The experiential food travel market keeps growing in size but remains fragmented for both consumers and service providers.
External validation? (Examples: The incubators/accelerators you have been accepted to, the mentors who are advising you, the number of customers you’ve signed, the marketing partner deals you’ve made, the skills/connections of your founders, etc.)
We’re seeing a 20% MoM guide growth. Currently, we have over 220 unique experiences in 75 cities. Also seeing a 15% MoM growth in monthly active users.
FoodieTrip was recently chosen to participate in SOSV backed accelerator, Food-X where we will complete an intensive 14-week program, receive funding, workspace, daily coaching, and expert-led sessions from a deep mentor network, which includes Super Angel David Rose, Blue Hill’s Dan Barber, Food Tank’s Danielle Nierenberg, and Food + Tech Connect’s Danielle Gould.
We were chosen from over 500 applicants.
There are some interesting things to consider when it comes to so-called food tourism businesses such as FoodieTrip.
First, the consumer travel startup angle (again).
FoodieTrip needs users, not least to make money for itself to survive but also enough for its tour hosts to want to list their services on the site.
Yet, as a niche service (culinary tours are, despite what the cheerleaders say, relatively low volume in nature compared to, say, wanting a ticket to a world famous museum), FoodieTrip has an opportunity to work the world of search to its advantage with unique content on the site and unique products to sell.
But it will need a fair amount of marketing muscle to get people in the front door. And, let's face it, there's nothing to stop a site such as TripAdvisor, which is supposedly all about the "entire trip" these days, simply ramping up its own efforts in the area.
The other area to ponder is the very idea that food tourism is some kind of huge trend in global tourism - something that FoodieTrip is banking on.

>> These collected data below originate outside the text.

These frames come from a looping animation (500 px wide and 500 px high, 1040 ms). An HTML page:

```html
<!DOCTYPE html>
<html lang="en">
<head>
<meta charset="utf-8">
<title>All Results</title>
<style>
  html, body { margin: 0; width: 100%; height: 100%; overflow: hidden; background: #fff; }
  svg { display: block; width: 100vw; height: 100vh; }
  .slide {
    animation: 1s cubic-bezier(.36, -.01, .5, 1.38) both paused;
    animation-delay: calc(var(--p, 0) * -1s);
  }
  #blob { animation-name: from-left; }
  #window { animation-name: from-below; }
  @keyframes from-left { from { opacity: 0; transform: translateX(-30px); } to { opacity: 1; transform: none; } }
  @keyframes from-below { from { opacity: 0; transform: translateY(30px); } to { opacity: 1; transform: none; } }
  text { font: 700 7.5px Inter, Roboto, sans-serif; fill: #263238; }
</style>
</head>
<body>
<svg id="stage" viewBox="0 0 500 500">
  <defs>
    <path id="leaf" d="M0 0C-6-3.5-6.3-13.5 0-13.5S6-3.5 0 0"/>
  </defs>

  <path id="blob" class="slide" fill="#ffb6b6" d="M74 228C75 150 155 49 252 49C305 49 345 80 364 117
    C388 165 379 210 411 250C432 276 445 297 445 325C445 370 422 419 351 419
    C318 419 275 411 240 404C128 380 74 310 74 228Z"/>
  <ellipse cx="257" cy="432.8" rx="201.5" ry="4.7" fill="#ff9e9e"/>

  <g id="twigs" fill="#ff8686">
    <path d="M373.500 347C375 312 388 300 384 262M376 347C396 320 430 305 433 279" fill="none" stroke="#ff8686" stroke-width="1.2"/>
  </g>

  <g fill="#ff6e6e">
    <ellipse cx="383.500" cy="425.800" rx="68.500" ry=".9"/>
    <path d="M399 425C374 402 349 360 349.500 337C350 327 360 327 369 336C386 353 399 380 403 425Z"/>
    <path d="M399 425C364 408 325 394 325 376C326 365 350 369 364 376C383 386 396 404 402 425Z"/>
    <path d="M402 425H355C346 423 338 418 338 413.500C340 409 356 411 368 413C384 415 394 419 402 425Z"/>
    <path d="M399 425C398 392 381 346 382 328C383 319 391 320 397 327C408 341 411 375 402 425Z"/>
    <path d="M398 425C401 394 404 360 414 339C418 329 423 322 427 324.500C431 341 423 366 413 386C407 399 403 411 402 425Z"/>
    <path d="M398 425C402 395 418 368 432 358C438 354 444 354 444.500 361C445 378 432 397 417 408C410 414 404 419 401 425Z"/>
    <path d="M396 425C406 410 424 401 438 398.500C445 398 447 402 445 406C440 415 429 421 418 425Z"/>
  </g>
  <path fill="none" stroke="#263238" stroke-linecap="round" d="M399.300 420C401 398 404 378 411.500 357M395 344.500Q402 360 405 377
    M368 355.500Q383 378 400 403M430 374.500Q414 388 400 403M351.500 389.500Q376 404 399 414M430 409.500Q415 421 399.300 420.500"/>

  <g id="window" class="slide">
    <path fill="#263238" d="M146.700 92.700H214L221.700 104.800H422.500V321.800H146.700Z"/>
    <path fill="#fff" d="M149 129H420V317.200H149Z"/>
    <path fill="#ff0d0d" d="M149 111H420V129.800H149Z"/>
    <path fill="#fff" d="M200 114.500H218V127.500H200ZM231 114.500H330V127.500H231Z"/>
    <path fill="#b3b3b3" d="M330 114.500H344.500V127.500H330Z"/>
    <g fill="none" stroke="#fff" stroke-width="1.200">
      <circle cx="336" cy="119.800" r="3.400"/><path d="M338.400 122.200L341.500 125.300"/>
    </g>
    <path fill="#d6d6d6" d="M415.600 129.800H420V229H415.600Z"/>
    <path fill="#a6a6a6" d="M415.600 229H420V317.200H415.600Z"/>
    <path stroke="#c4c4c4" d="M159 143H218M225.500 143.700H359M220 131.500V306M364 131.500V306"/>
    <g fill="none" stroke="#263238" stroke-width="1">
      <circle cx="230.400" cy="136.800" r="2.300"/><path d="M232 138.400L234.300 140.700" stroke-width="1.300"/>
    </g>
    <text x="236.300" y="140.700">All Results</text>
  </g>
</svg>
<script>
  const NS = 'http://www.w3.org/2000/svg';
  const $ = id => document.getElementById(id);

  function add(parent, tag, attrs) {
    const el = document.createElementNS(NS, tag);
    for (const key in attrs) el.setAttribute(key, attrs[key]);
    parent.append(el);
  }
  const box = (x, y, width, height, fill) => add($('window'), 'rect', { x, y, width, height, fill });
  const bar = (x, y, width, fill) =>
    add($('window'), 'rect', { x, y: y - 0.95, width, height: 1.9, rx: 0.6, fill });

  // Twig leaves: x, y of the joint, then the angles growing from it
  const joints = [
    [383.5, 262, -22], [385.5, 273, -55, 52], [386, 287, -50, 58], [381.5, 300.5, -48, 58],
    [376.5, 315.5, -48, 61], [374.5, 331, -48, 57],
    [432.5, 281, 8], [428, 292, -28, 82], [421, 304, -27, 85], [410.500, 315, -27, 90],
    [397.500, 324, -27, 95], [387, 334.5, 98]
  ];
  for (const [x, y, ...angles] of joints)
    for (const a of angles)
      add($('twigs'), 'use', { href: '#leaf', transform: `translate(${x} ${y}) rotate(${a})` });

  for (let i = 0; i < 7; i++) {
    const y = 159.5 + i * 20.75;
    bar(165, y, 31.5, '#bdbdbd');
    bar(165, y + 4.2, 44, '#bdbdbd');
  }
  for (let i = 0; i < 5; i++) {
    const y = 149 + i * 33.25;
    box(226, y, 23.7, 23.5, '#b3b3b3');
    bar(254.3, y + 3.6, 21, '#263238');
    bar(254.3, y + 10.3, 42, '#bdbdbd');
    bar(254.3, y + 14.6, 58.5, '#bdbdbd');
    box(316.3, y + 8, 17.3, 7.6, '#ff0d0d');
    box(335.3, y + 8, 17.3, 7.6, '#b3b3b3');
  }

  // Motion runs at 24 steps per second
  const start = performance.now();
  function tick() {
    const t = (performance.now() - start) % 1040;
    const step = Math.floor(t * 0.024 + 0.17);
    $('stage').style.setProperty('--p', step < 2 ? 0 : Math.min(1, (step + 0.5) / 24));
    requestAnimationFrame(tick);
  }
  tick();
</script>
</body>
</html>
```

Is it really?
It could be argued that food tourism is a niche invented by people with an interest in pretending such niches are maintream.
Sure, it is perhaps popular amongst subsets of tourists looking for so-called "authentic experiences", but global tourism - away from the experiential elites - works in a different way.
Do millions of travellers head to the beaches of Southern Europe because of the cuisine, or spend time on that trip pondering which food tour to go on?
Not sure either of those scenarios are true.
Food is obviously an important and enjoyable part of the travel experience (everyone's gotta eat), but the reality - at scale - is eating on a trip is something that happens because people have to do it.